This particular example is from 1848, and shows the city extending from Hammersmith in the west to Blackwell in the east. The boundaries of London, Westminster, and Southwark are boldly colored and identified in the legend in the lower right center. The key also notes railroads in reddish-brown, which can be seen extending to numerous stations, highlighted in pink. Because the map was issued at a relatively large scale of 5″:1, it allows for the individual labeling of street names, prominent public buildings, local industries, parks, and landmarks. Surrounding the image is a bold piano key border containing the title block, scale, legend, and publisher’s advertisements.

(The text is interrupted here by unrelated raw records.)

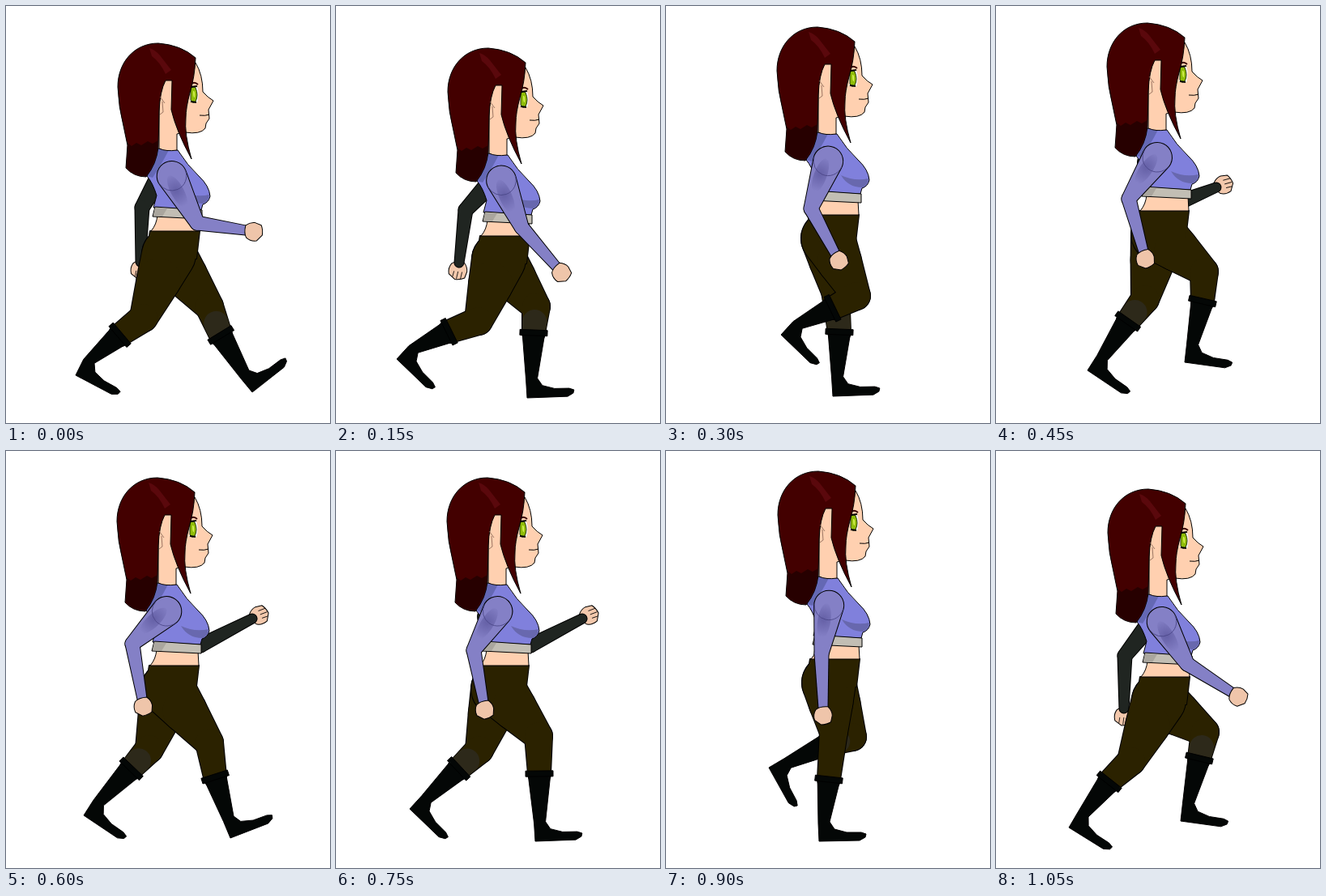
Animation of 400x515 px, one loop 1.2 s. Source, as an HTML page with a canvas:

```html
<!DOCTYPE html>
<html lang="en">
<head>
<meta charset="utf-8">
<title>Walk cycle</title>
<style>
html, body { margin: 0; width: 100%; height: 100%; overflow: hidden; background: #fff; }
canvas { display: block; }
</style>
</head>
<body>
<canvas id="stage" width="400" height="515"></canvas>
<script>
const ctx = document.getElementById('stage').getContext('2d');
const STEP = 150;
const PANTS = '#2b2200', SKIN = '#ffd0b0', LINE = '#000', BOOT = '#040706';
const SLEEVE = '#8480c6', DARK_SLEEVE = '#202521';

// One entry per step of the walk.
const bob = [[0, 0], [0, 6], [-1, -20], [-1, -25], [-1, -13], [-1, -13], [0, -21], [0, 1]];

// Legs: knee x,y, boot top x,y, heel x,y, sole angle in degrees.
const nearLegs = [
  [170, 385, 141, 406, 86, 456, 29],
  [176, 389, 140, 402, 75, 436, 45],
  [235, 358, 206, 373, 142, 406, 45],
  [257, 328, 255, 364, 233, 440, 9],
  [251, 360, 258, 402, 277, 478, -20],
  [250, 352, 251, 398, 246, 482, -1],
  [207, 347, 201, 405, 189, 482, 0],
  [167, 383, 140, 408, 90, 465, 33]
];
const farLegs = [
  [251, 371, 265, 406, 304, 477, -37],
  [247, 371, 244, 403, 236, 484, -1],
  [209, 352, 214, 402, 206, 482, -1],
  [184, 362, 163, 389, 113, 450, 35],
  [177, 368, 155, 392, 96, 450, 35],
  [177, 369, 152, 392, 91, 442, 45],
  [230, 353, 200, 362, 127, 391, 62],
  [258, 347, 251, 379, 228, 457, 9]
];

// Arms: elbow x,y, wrist x,y. A null arm is hidden behind the body.
const nearArms = [
  [236, 268, 296, 277], [229, 273, 272, 322], [179, 250, 209, 306], [164, 238, 182, 303],
  [156, 238, 168, 306], [170, 246, 182, 310], [192, 250, 194, 317], [236, 263, 291, 298]
];
const farArms = [
  [168, 249, 166, 316], [160, 252, 152, 317], null, [232, 240, 272, 224],
  [240, 240, 304, 207], [240, 240, 304, 207], null, [159, 253, 158, 318]
];

function paint(path, fill, line = LINE, width = 1) {
  const shape = typeof path === 'string' ? new Path2D(path) : path;
  if (fill) { ctx.fillStyle = fill; ctx.fill(shape); }
  if (line) { ctx.strokeStyle = line; ctx.lineWidth = width; ctx.stroke(shape); }
}

function polygon(points) {
  const path = new Path2D();
  points.forEach(p => path.lineTo(...p));
  path.closePath();
  return path;
}

// Two circles joined by their outer tangents.
function taper([x1, y1, r1], [x2, y2, r2]) {
  const angle = Math.atan2(y2 - y1, x2 - x1);
  const ratio = (r1 - r2) / Math.hypot(x2 - x1, y2 - y1);
  const spread = Math.acos(Math.max(-1, Math.min(1, ratio)));
  const path = new Path2D();
  path.arc(x1, y1, r1, angle + spread, angle - spread + 2 * Math.PI);
  path.arc(x2, y2, r2, angle - spread, angle + spread);
  path.closePath();
  return path;
}

// Shapes that share one common outline.
function merged(paths, fill) {
  paths.forEach(p => paint(p, null, LINE, 2));
  paths.forEach(p => paint(p, fill, null));
}

const mix = (a, b, t) => a.map((v, i) => v + (b[i] - v) * t);

function drawBoot(tx, ty, hx, hy, degrees) {
  const a = degrees * Math.PI / 180, c = Math.cos(a), s = Math.sin(a);
  const foot = [[-1, -22], [0, 0], [50, -1], [57, -5], [58, -9], [52, -11], [34, -11], [19, -15], [13, -24]]
    .map(([x, y]) => [hx + x * c - y * s, hy + x * s + y * c]);
  const ankle = mix(foot[0], foot[8], 0.5);
  const dx = ankle[0] - tx, dy = ankle[1] - ty, len = Math.hypot(dx, dy);
  const at = (side, down) => [tx + (side * dy + down * dx) / len, ty + (down * dy - side * dx) / len];
  paint(polygon([at(-14, 0), ...foot, at(14, 0)]), BOOT);
  paint(polygon([at(-17, -3), at(17, -3), at(17, 4), at(-17, 4)]), BOOT);
}

function drawLeg([kx, ky, tx, ty, hx, hy, sole], [dx, dy], far) {
  const hip = [201 + dx, 307 + dy, 33], knee = [kx, ky, 17], cuff = [tx, ty, 14];
  const thigh = mix(hip, knee, 0.4);
  thigh[2] = 27;
  const parts = [taper(hip, thigh), taper(thigh, knee), taper(knee, cuff)];
  if (!far) parts.push(polygon([[178, 278], [239, 278], [235, 312], [172, 312]].map(([x, y]) => [x + dx, y + dy])));
  merged(parts, PANTS);
  if (far) paint(taper(mix(knee, cuff, 0.6), cuff), '#2d291a', null);
  drawBoot(tx, ty, hx, hy, sole);
}

function drawHand(x, y, angle, fingers) {
  ctx.save();
  ctx.translate(x, y);
  ctx.rotate(angle);
  paint('M-1-6 Q4-11 10-11 L18-9 Q21-4 21 3 L15 11 Q8 13 2 9 Q-2 4-1-6Z', fingers ? '#f3c8ac' : '#efc5aa');
  if (fingers) paint('M20-4 L11-5 M20 1 L11 0 M18 6 L11 5', null, LINE, 0.8);
  ctx.restore();
}

function drawArm(arm, dy, far) {
  if (!arm) return;
  const [ex, ey, wx, wy] = arm;
  const shoulder = far ? [186, 218 + dy, 11] : [202 + (ex - 202) * 0.08, 210 + dy * 0.92, 18];
  const elbow = [ex, ey, 8.5], wrist = [wx, wy, 5.5];
  const angle = Math.atan2(wy - ey, wx - ex);
  if (far) drawHand(wx, wy, angle, true);
  merged([taper(shoulder, elbow), taper(elbow, wrist)], far ? DARK_SLEEVE : SLEEVE);
  if (far) return;
  const upper = Math.atan2(ey - shoulder[1], ex - shoulder[0]);
  ctx.save();
  ctx.translate(shoulder[0], shoulder[1]);
  ctx.rotate(upper);
  const shade = ctx.createRadialGradient(18, 4, 2, 18, 4, 22);
  shade.addColorStop(0, 'rgba(80,75,145,.55)');
  shade.addColorStop(1, 'rgba(80,75,145,0)');
  ctx.fillStyle = shade;
  ctx.beginPath();
  ctx.ellipse(20, 3, 22, 8, 0, 0, 7);
  ctx.fill();
  ctx.beginPath();
  ctx.arc(0, 0, 18, -1.5, 1.5);
  ctx.strokeStyle = '#4b4788';
  ctx.lineWidth = 0.8;
  ctx.stroke();
  ctx.restore();
  drawHand(wx, wy, angle, false);
}

function drawTorso() {
  paint('M187 258 Q186 270 179 278 H239 L238 260Z', SKIN);
  paint('M188 176 L212 178 Q224 197 238 210 Q251 222 252 235 Q250 243 243 245 L241 252 L182 249 L186 234 Q181 218 174 210Z', '#8080dc');
  paint('M188 177 L201 178 Q190 199 181 212 L175 210Z', '#6468b4', null);
  paint('M217 229 Q234 237 251 233 Q250 243 243 244 Q226 244 217 229Z', '#6868ae', null);
  paint('M184 248 L242 252 V263 L181 260Z', '#c2beb4');
  paint('M184 249 L199 250 L193 260 L182 259Z', '#aaa69e', null);
}

function drawHead() {
  paint('M189 85 V176 Q198 180 211 178 V158 L221 156 Q240 159 246 151 L247 145 L251 139 L250 128 L256 117 Q249 113 243 106 Q243 85 234 70Z', SKIN);
  paint('M239 135 Q246 136 251 134', null);
  // Eye and brow
  paint('M227 101 L236 100 Q239 109 236 119 L227 118Z', '#fff', null);
  paint('M228 102 Q231 98 234 101 Q238 110 234 118 Q230 121 228 116Z', '#8fbd08', '#263000');
  paint('M231 105 Q234 104 233 113 Q231 114 231 105Z', '#d2ef50', null);
  paint('M226 103 L229 100 L236 99 M228 118 L235 119', null, LINE, 2);
  paint('M229 96 Q233 93 237 97', null, '#350000', 1.8);
  // Hair
  paint('M188 46 C158 46 138 70 138 100 Q139 125 145 148 L150 172 L148 200 Q158 211 173 211 Q186 195 188 174 L189 130 Q190 105 197 92 L205 92 L204 128 Q210 154 229 189 Q220 158 222 138 Q222 126 227 107 Q233 88 234 64 Q216 48 188 46Z', '#430000');
  paint('M150 169 L155 173 L161 169 L167 172 L175 167 L181 170 L188 166 Q188 188 173 210 Q157 210 149 199Z', '#270000', null);
  paint('M177 52 Q184 54 190 61 L204 79 L197 84 Q190 69 180 62Z', '#5a080c', null);
  paint('M190 112 L196 120 M193 118 L194 131 L190 134', null, '#806050', 0.8);
}

function drawPose(i) {
  ctx.fillStyle = '#fff';
  ctx.fillRect(0, 0, 400, 515);
  ctx.lineJoin = 'round';
  const [dx, dy] = bob[i];
  drawArm(farArms[i], dy, true);
  drawLeg(farLegs[i], bob[i], true);
  drawLeg(nearLegs[i], bob[i], false);
  ctx.save();
  ctx.translate(dx, dy);
  drawTorso();
  drawHead();
  ctx.restore();
  drawArm(nearArms[i], dy, false);
}

const start = performance.now();
function tick() {
  const elapsed = Math.max(0, performance.now() - start);
  drawPose(Math.floor(elapsed / STEP) % bob.length);
  requestAnimationFrame(tick);
}
tick();
</script>
</body>
</html>
```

This particular example appears to be scarce, with only the 1845 version appearing in Howgego and no exact matches in OCLC. Based on the large, incomplete text on the extreme left and right edges, it’s possible the map was a separately published portion of a larger edition of Cruchley’s “Environs of London” Map, issued the same year.


Howgego, J. L. (1978). Printed maps of London: Circa 1553-1850. Folkstone, Kent: Dawson.

Hyde, R. (1975). Printed maps of Victorian London: Folkstone: Dawson.

Map Details

Publication Date: 1848

Author: G.F. Cruchley

Sheet Width (in): 56.25

Sheet Height (in): 22.00

Condition: B

Condition Description: Dissected into 36 panels and mounted on linen. Moderate toning visible throughout the maps' image, concentrated most prominently on the left half of the sheet. There are also several areas of concentrated soiling in the margins, border, and title blocks. Despite the visual flaws, the map remains very presentable; totally intact on strong linen, with bright hand color. The accompanying green cloth covered slipcase is in near fine condition, with the original bold yellow publishers stamp still affixed.


1 in stock